Weakening or eliminating the proposed Consumer Financial Protection Agency is a top priority for financial industry lobbyists and has been a flashpoint in the financial reform debate this year. U.S. Chamber of Commerce executive David Hirschmann said, “We’ll spend whatever it takes,” upon the launch of a multi-million dollar financial industry campaign against the consumer protection agency in September.
One amendment prompted a backroom fight over whether to prohibit states from enacting strong consumer protection laws against financial abuses when federal rules do not provide consumers with enough protection. According to news reports Wednesday night, the amendment forced unspecified changes to the financial reform bill, presumably allowing some additional preemption of state authority.

The New Democrat coalition held up consideration of the financial reform bill until changes were made.
Sponsors of the original amendment to override state consumer protections received $1.4 million in campaign contributions from companies in the financial sector in 2009, and $11.4 million over the course of their careers. Primary sponsor, Illinois Representative Melissa Bean, has received $393,000 from the financial sector, 50% of all the money she raised in 2009.

The other sponsors were Reps. Adler (D-NJ), Castle (R-DE), Crowley (D-NY), Herseth Sandlin (D-SD), Lance (R-NJ) and Royce (R-CA). Adler, Bean and Crowley are members of the new Democrat coalition.
States play a critical role in ensuring consumers are truly protected against abuses and outrageous treatment by lenders and financial institutions. Preempting state laws would roll back consumer financial protection before reform even gets off the ground.

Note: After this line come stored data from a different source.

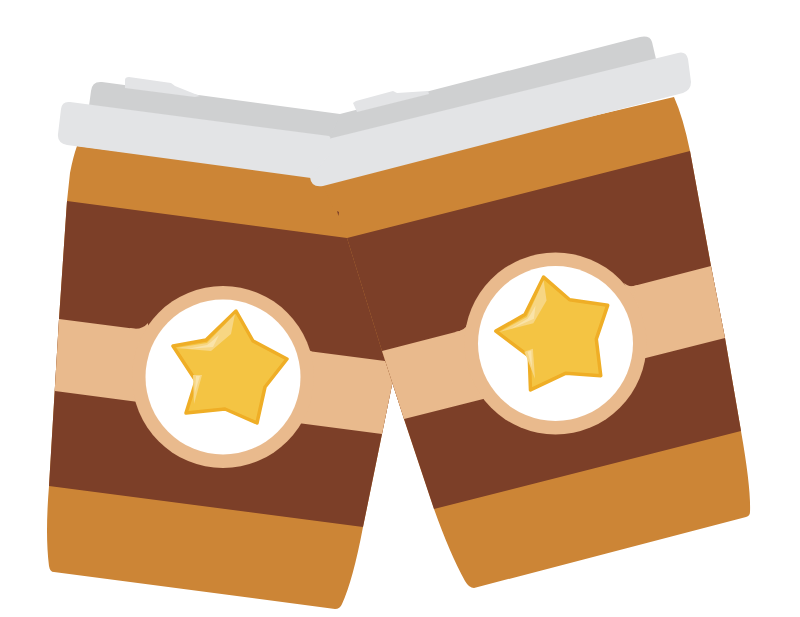
<!DOCTYPE html>
<html lang="en">
<head>
<meta charset="utf-8">
<title>Two coffee cups</title>
<style>
:root {
  --paper: #ffffff;
  --caramel: #cc8536;
  --coffee: #7c3f28;
  --sleeve: #e9ba8d;
  --lid-light: #e3e4e6;
  --lid-dark: #cfd0d1;
  --star: #f4c443;
  --star-edge: #efae26;
  --star-shine: #f7d683;
  --star-glint: #fae3a8;
}
html, body { margin: 0; background: var(--paper); }
body { width: 800px; height: 617px; overflow: hidden; }
svg { display: block; }
.caramel { fill: var(--caramel); }
.coffee { fill: var(--coffee); }
.sleeve { fill: var(--sleeve); }
.badge { fill: var(--paper); }
.lid-light { fill: var(--lid-light); }
.lid-dark { fill: var(--lid-dark); }
.star-body { fill: var(--star); stroke: var(--star-edge); stroke-width: 3.5; stroke-linejoin: round; }
.star-shine { fill: var(--star-shine); }
.star-glint { fill: var(--star-glint); }
</style>
</head>
<body>
<svg width="800" height="617" viewBox="0 0 800 617" role="img" aria-label="Two coffee cups with star badges clinking together">
  <defs>
    <g id="star">
      <path class="star-body" d="M7-60L24-30L58-12L36 16L28 52L-4 38L-43 42L-33 10L-56-25L-23-31Z"/>
      <path class="star-shine" d="M-53-23L-22-28L6-57L2-37L-18-20Z"/>
      <path class="star-glint" d="M-18-29L-10-36L-16-24L-42-22L-22-26Z"/>
      <path class="star-shine" d="M-36 4L-27 4L-35 33Z"/>
      <path class="star-glint" d="M-33 5L-29 5L-34 21Z"/>
    </g>
    <g id="badge">
      <circle class="sleeve" r="91"/>
      <circle class="badge" r="77.5"/>
    </g>
    <clipPath id="left-cup-shape">
      <path d="M77 146L345 180L420 240L392 385L382 434L363 527Q353 580 342 604Q340 609 335 609L54 572Q50 572 49 566Q45 535 49 486L59 319L67 201L70 173Q73 157 77 146Z"/>
    </clipPath>
    <clipPath id="right-cup-shape">
      <path d="M674 97Q683 117 690 151L711 266L725 338L741 431Q751 488 750 512Q750 516 746 517L474 588Q469 588 465 581Q450 554 434 509L404 419L382 351L347 238L320 180Z"/>
    </clipPath>
  </defs>

  <g id="left-cup">
    <g clip-path="url(#left-cup-shape)">
      <rect class="caramel" x="40" y="140" width="390" height="477"/>
      <polygon class="coffee" points="40,197.500 67,201 347,238 440,250 440,537 363,527 49,486 40,485"/>
      <polygon class="sleeve" points="40,317 59,319 385,361 420,366 420,439 382,434 55,391 40,389"/>
      <path class="sleeve" d="M130 328Q141 331 148 323V340H130ZM316 353Q308 352 305 344L300 360Z"/>
    </g>
    <use href="#badge" x="223" y="377"/>
    <use href="#star" x="229" y="371"/>
    <path class="lid-dark" d="M89 106L91 91Q92 81 102 82L340 114L345 140L328 142Z"/>
    <path class="lid-light" d="M125 80Q125 77 129 77L171 83L175 86L200 96L195 97L125 88Z"/>
    <path class="lid-light" d="M70 102L329 136L345 150L325 180L311 178L67 145Q57 143 58 134L61 109Q62 101 70 102Z"/>
  </g>

  <g id="right-cup">
    <g clip-path="url(#right-cup-shape)">
      <rect class="caramel" x="310" y="90" width="450" height="510"/>
      <polygon class="coffee" points="330,242 347,238 690,151 710,146 760,426 741,431 434,509 420,513"/>
      <polygon class="sleeve" points="370,354 382,351 711,266 725,262 740,334 725,338 404,419 390,423"/>
      <path class="sleeve" d="M455 332Q465 331 468 323L476 340ZM624 283Q629 288 638 285L632 300Z"/>
    </g>
    <use href="#badge" x="555.500" y="343.500"/>
    <use href="#star" transform="translate(557 336) rotate(-19.5)"/>
    <path class="lid-dark" d="M340 114L640 37Q650 35 652 42L656 59L329 141Z"/>
    <path class="lid-light" d="M353 103L356 101L393 91L397 93L428 91L429 94L357 112Z"/>
    <path class="lid-light" d="M328 139L678 53Q686 51 688 59L691 82Q691 90 683 93L323 186Q311 188 310 177L330 154Z"/>
    <path class="coffee" d="M337 211L339 212L338.500 216Z"/>
  </g>
</svg>
</body>
</html>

The list of proposed amendments was reported by the Rules Committee as of Wednesday night. A list of which amendments will be considered on the floor has not yet been released. A list of proposed amendments that would have weakened the Consumer Financial Protection Agency can be found here:

Carmen Balber is a Consumer Advocate with Consumer Watchdog, a nationally recognized consumer group that has been fighting corrupt corporations and crooked politicians since 1985.

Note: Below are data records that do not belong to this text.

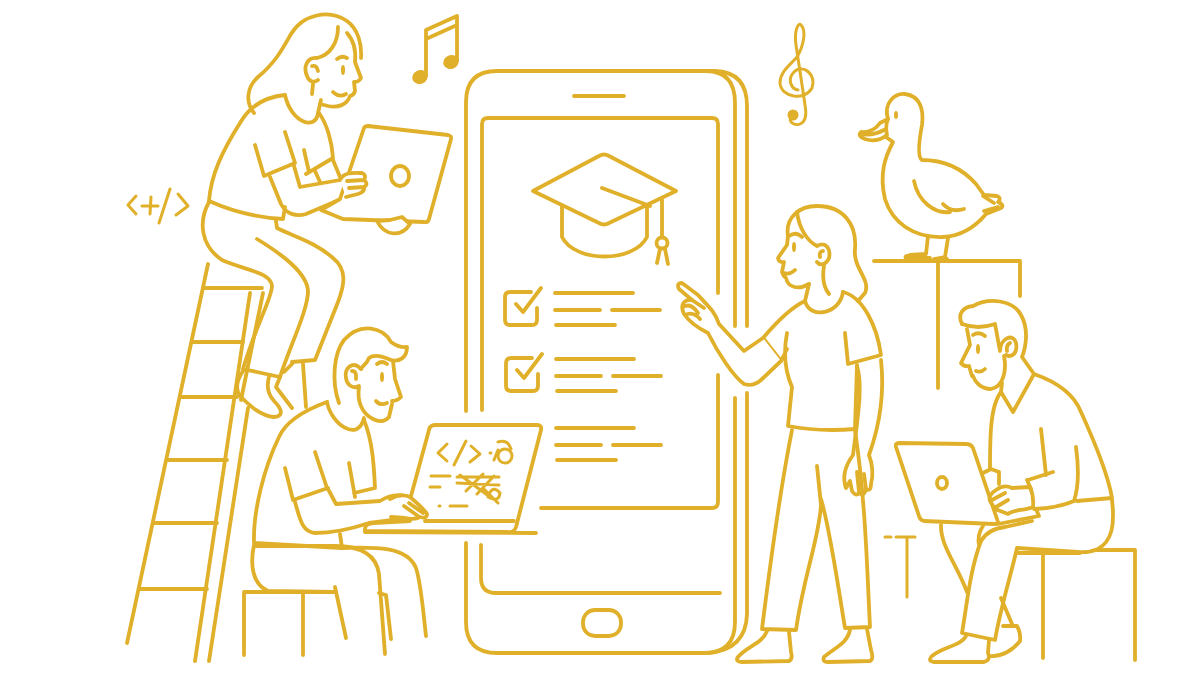
<!DOCTYPE html>
<html lang="en">
<head>
<meta charset="utf-8">
<title>Learning together on mobile</title>
<style>
:root { --gold: #e0b02a; --paper: #ffffff; }
html, body { margin: 0; width: 1200px; height: 675px; overflow: hidden; background: var(--paper); }
svg { display: block; }
.line-art { fill: none; stroke: var(--gold); stroke-width: 3.8; stroke-linecap: round; stroke-linejoin: round; }
.thin { stroke-width: 3; }
.solid { fill: var(--gold); }
.paper { fill: var(--paper); }
.eye { fill: var(--gold); stroke: none; }
</style>
</head>
<body>
<svg width="1200" height="675" viewBox="0 0 1200 675" role="img" aria-label="Line drawing of four people learning around a giant phone, with a duck and music notes">
<defs>
  <g id="task-lines">
    <path d="M555 293H633M555 310H600M612 310H660M556 325H615"/>
  </g>
  <g id="task-box">
    <path d="M531 292H510Q505 292 505 297V320Q505 325 510 325H532Q537 325 537 320V308M516 304L523 312L541 288"/>
  </g>
</defs>
<g class="line-art">

  <g id="phone">
    <path d="M466 411V102Q466 71 497 71H706Q735 71 735 103V326M735 398V622Q735 653 704 653H497Q466 653 466 622V543"/>
    <path d="M706 71H715Q747 72 747 106V326M747 393V614Q746 650 708 653"/>
    <path d="M574 96H624"/>
    <path d="M482 410V124Q482 118 488 118H712Q718 118 718 124V293M718 375V502Q718 508 712 508H541"/>
    <path d="M481 545V578Q481 593 496 593H720"/>
    <rect x="583" y="610" width="38" height="26" rx="12"/>
  </g>

  <g id="graduation-cap">
    <path d="M533 191L599 156Q604 153 609 156L676 191L609 223Q604 226 599 223Z"/>
    <path d="M562 206V237C575 263 634 263 647 237V206"/>
    <path d="M602 188L650 206M662 200V237M660 249L657 263M665 249L668 264"/>
    <circle cx="662" cy="243" r="5.5"/>
  </g>

  <g id="task-list">
    <use href="#task-box"/>
    <use href="#task-lines"/>
    <use href="#task-box" x="1" y="66"/>
    <use href="#task-lines" x="1" y="66"/>
    <use href="#task-lines" x="1" y="135"/>
  </g>

  <g id="music-notes">
    <path d="M426 76V30L457 16V61M426 39L457 25"/>
    <ellipse class="solid" cx="420" cy="77" rx="6" ry="5" transform="rotate(-25 420 77)"/>
    <ellipse class="solid" cx="451" cy="62" rx="6" ry="5" transform="rotate(-25 451 62)"/>
    <path class="thin" d="M792 116C786 122 797 128 803 122C808 116 805 107 804 98L796 45C794 31 798 22 801 25C807 31 803 47 797 57C789 66 780 72 780 83C781 98 805 101 812 88C817 75 803 63 794 72C787 79 791 89 798 90"/>
    <circle class="solid thin" cx="793" cy="115" r="4"/>
  </g>

  <g id="code-mark" class="thin">
    <path d="M136 196L128 205L136 214M142 206H158M151 197L150 214M170 189L159 223M178 194L188 206L176 215"/>
  </g>

  <g id="ladder">
    <path d="M208 264L127 643M250 293L195 661M263 293L241 400M248 408L209 661"/>
    <path d="M203 288H262M192 342H243M181 397H237M167 460H227M154 523H217M139 589H207"/>
  </g>

  <g id="woman-on-ladder">
    <path d="M254 113C245 102 247 87 258 77C276 62 283 48 291 34C303 14 329 9 347 21C358 29 362 44 361 58"/>
    <path d="M338 27C338 43 330 55 317 58M317 58C307 57 303 67 307 76C309 82 314 83 318 80M312 66Q317 65 318 71"/>
    <path d="M347 33C355 42 356 53 355 62L361 78Q359 82 354 82L355 91Q354 95 350 96C347 105 338 108 328 106L320 104"/>
    <path d="M333 92Q339 98 346 94M313 84L312 94M337 59Q342 55 347 58"/>
    <ellipse class="eye" cx="343" cy="70" rx="2" ry="5"/>
    <path d="M285 95C291 123 316 131 318 113L321 100"/>
    <path d="M285 95C265 97 249 107 240 123C223 150 211 174 209 201Q245 217 283 219L285 207"/>
    <path d="M255 145L264 176L295 163L285 132M319 113C327 124 332 142 333 158L306 174M304 150L309 172"/>
    <path d="M270 177L281 204C286 214 296 217 306 214L346 197M294 166L300 187L340 180M315 171L320 182M333 160L340 177"/>
    <path d="M209 202C198 222 201 246 222 260C244 270 271 272 272 286C272 298 256 325 243 369L280 377C290 346 308 310 308 291C307 272 280 253 257 239"/>
    <path d="M276 221L277 228C295 237 315 242 333 258C348 270 344 286 338 302L315 360L292 362"/>
    <path d="M243 371C237 380 235 389 240 396C250 406 261 416 274 417C285 416 281 408 274 401Q265 391 269 377M280 377L276 387L292 408M303 364L306 407M284 372L292 364"/>
    <path class="paper" d="M364 128Q365 126 368 126L448 135Q452 136 451 139L429 219Q428 223 424 222L343 219L321 210L340 199Z"/>
    <path class="paper" d="M340 180C344 172 352 173 362 173Q367 175 364 180Q369 184 364 187Q365 192 358 194L346 197M347 181L364 180M349 188L364 187"/>
    <ellipse cx="400" cy="176" rx="9" ry="10"/>
    <path class="paper" d="M377 221C385 237 402 237 410 224L402 217L390 220Z"/>
  </g>

  <g id="man-with-code">
    <path d="M339 403C331 381 334 353 344 340C361 321 384 328 391 342Q399 348 407 347C407 358 399 362 391 360C382 356 374 354 369 358C366 365 365 363 361 369"/>
    <path d="M361 369C353 360 344 368 346 378C347 386 354 389 359 386M352 371Q357 371 356 379M359 387C357 400 361 413 373 419Q383 424 389 417L392 404"/>
    <path d="M393 361L395 379L401 397Q397 401 392 401M376 401Q380 406 387 403M377 364Q382 360 387 364"/>
    <ellipse class="eye" cx="382" cy="377" rx="2" ry="5"/>
    <path d="M327 402C331 424 358 443 364 418"/>
    <path d="M327 402C305 410 286 421 279 437C264 468 253 511 254 543L342 548L340 534"/>
    <path d="M364 420C373 442 374 468 375 488L354 493M315 452L327 488M285 468L293 500L328 488M349 463L355 497"/>
    <path d="M295 502C300 519 302 532 315 533C337 533 354 528 369 523L401 519M328 489L336 504L380 501Q393 493 405 496"/>
    <path d="M254 545C250 564 252 584 268 591L334 592M255 546H335C359 546 376 553 379 574L385 654M335 587L346 638M342 548C375 547 407 546 416 568C421 583 423 610 426 636M379 593L386 595L391 639"/>
    <path d="M244 655V592H334M303 593V655"/>
    <path class="paper" d="M411 496L429 430Q430 425 435 425H537Q542 425 541 430L516 527Q514 533 508 532L365 531Q364 523 374 523L410 521Z"/>
    <path d="M425 521H514M365 532L536 533"/>
    <path class="paper" d="M390 499Q401 493 410 497C417 503 424 509 427 514Q427 519 420 517Q415 520 405 518L391 517M404 506L418 516M409 503L423 513"/>
    <g class="thin">
      <path d="M447 444L438 453L447 461M466 441L454 465M471 446L480 454L470 462"/>
      <circle cx="505" cy="456" r="7"/>
      <path d="M490 453H491M498 442Q508 439 511 449M498 450L494 460M431 476H450M430 487H440M457 477H499M457 483L499 485M460 475L490 497M466 491L483 474M477 494L494 476M484 489L498 503M488 497Q492 484 500 493Q499 502 490 498M439 506H440M450 506H467"/>
    </g>
  </g>

  <g id="woman-pointing">
    <path d="M788 236C785 217 800 206 817 206C844 206 857 225 855 249C853 269 871 279 865 293L858 301"/>
    <path d="M797 212C799 228 807 241 817 246C826 241 831 249 829 258C826 265 820 266 817 262M823 251Q819 251 820 257M824 266Q821 284 829 294"/>
    <path d="M788 236L787 245L778 258Q779 263 784 262L782 272Q783 276 786 278C788 288 799 290 809 284M784 273Q790 275 795 270M789 236Q796 231 802 237"/>
    <ellipse class="eye" cx="794" cy="247" rx="2" ry="5"/>
    <path d="M809 284L805 301C810 320 840 314 843 292"/>
    <path d="M805 301C792 307 780 318 763 338L781 361L787 349M787 333C783 354 785 371 792 387L788 426Q820 432 855 429L857 365"/>
    <path d="M843 292C863 297 877 326 881 355L848 364L845 333"/>
    <path class="paper" d="M763 338L744 351L719 324C715 311 706 304 698 295L682 283Q676 283 679 289L692 300C683 299 680 306 684 314C690 323 700 329 708 333C718 353 733 376 744 384Q753 387 761 380L781 361"/>
    <path d="M692 300L704 308M683 307Q691 302 698 313M685 315Q693 311 700 319"/>
    <path d="M857 366C863 385 858 416 853 455C845 466 842 477 846 488L850 481L852 491Q856 497 859 493Q864 497 866 489Q871 492 871 484C874 472 872 463 869 455C878 430 885 397 881 360M857 472L859 492M864 474L866 489"/>
    <path d="M792 430C780 490 770 565 762 629L796 630C804 574 819 539 821 505L817 466M821 499C830 529 837 580 845 628L870 627C867 570 866 505 855 430"/>
    <path d="M767 631C762 644 747 646 738 657Q735 661 741 662L789 661Q793 659 791 652L789 632M850 630C847 644 834 648 824 657Q822 662 828 662L870 661Q874 659 871 650L867 629"/>
  </g>

  <g id="duck">
    <path d="M888 119C883 103 895 93 905 94C920 96 924 109 922 125C919 141 917 157 922 160C942 160 961 167 976 184L984 195L997 196Q1002 198 998 202Q1005 205 1001 208L986 214C976 226 962 236 943 237C913 238 892 222 885 199C879 174 885 157 893 142L886 137"/>
    <path d="M888 119L880 123Q873 133 861 132Q857 136 865 139C874 142 882 139 887 135Q885 126 888 119M861 134Q873 136 884 130M914 181C918 201 934 214 950 212M943 204Q951 213 964 209M983 196L994 203M984 211L998 207"/>
    <ellipse class="eye" cx="896" cy="115" rx="2" ry="4"/>
    <path d="M928 236L926 254L910 255Q904 256 906 258H930M948 238L945 257L934 259H947"/>
    <path d="M874 261H1020V296M938 262V388"/>
  </g>

  <g id="side-table" class="thin">
    <path d="M885 537H891M896 537H915M907 538V597"/>
  </g>

  <g id="man-with-laptop">
    <path d="M962 324C957 314 963 307 973 306C989 297 1013 300 1021 315C1029 329 1026 347 1022 357L1034 374"/>
    <path d="M962 324Q978 330 995 324L1000 351C1000 339 1013 332 1016 343C1018 353 1012 358 1006 355M1010 343Q1006 345 1007 351M1004 356C1007 371 1003 387 991 389C981 389 975 382 973 376"/>
    <path d="M967 329L970 345L961 363Q964 367 969 366L972 376M976 371Q981 373 985 369M973 335Q979 331 985 336"/>
    <ellipse class="eye" cx="978" cy="349" rx="2" ry="5"/>
    <path d="M1002 383L1001 392L1013 412L1034 374C1057 382 1074 394 1081 412C1096 445 1108 474 1112 498L1077 501M1001 392C990 406 990 438 990 469M1041 429L1046 475M1028 480L1053 472M1076 447C1079 469 1078 489 1074 501Q1058 508 1034 509"/>
    <path d="M981 474L991 469L999 472M999 472V484M1027 480L1031 489"/>
    <path class="paper" d="M899 443L966 444Q971 444 973 448L998 522Q998 524 994 524L924 521Q920 520 919 516L896 447Q895 443 899 443Z"/>
    <ellipse cx="942" cy="483" rx="5" ry="6"/>
    <path d="M998 524L1039 516L1036 509"/>
    <path class="paper" d="M1030 487L1012 488Q1004 484 996 490Q988 495 990 501L995 509L1008 514C1014 509 1024 511 1033 507Q1034 496 1030 487M992 500L1005 493M996 507L1008 500"/>
    <path d="M1112 500C1115 525 1112 541 1098 549Q1089 553 1078 552L1017 548C1011 575 1001 606 995 640L962 633C967 604 970 570 981 541Q988 529 1005 527L1032 521M941 525C940 545 957 565 967 592M983 526Q977 535 979 545M1001 598L1012 624"/>
    <path d="M966 636C961 646 942 647 932 656Q927 661 934 662L984 662Q991 660 988 653L989 640M1003 626H1017Q1021 633 1020 641C1013 650 1002 657 990 656"/>
    <path d="M1017 553H1043V658M1097 550H1135V660M1043 553H1080"/>
  </g>
</g>
</svg>
</body>
</html>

Thank you for your essay. I agree that these Democrats are weakening reform.
We will know that they are serious when they re impose Glass Steagal reforms.
Until they do that, they are just covering for finance capital.
The state budget crisis, and the crisis in 36 other states, was caused by the robber barons of Wall Street.
The crisis, caused by finance capital, will continue for years If we don’t find a way to stop Wall Street from controlling our government, the standard of living of working people will continue to decline and we will continue to have periodic economic crises.
These Democrats protecting the banking industry, like Joe Lieberman did in 2001, make it difficult to get at the looters of our economy.

The looters of our economy are a Congress and an administration (two administrations, actually) that used public funds to cover what had been private market losses to bail out their speculator buddies. Both dems and repubs did this.

So BILLIONS of your dollars went into the pockets of the very people who had made unconscionably bad bets and - until they were bailed out - had lost.

By allowing private gain while covering the losses with public monies, our government did the worst thing they could have done. If they'd just let the losers LOSE, that would have put discipline in the market such as no amount of regulation - particularly not regulation by the same people that let it happen the first time - will ever instill.

I find it hard to believe that this kind of actions exist today, actually I am not yet sure on whether I should believe it or not. I know that financial institutions are not exactly our friends but saying that powerful people in the financial industry want to eliminate financial consumer protection is a little too much for me to understand. I doubt that the report you shared is objective, is there anybody here that knows the other side of the story? In my business I collaborate with several finance companies in Chicago, should this analysis give me reasons to worry?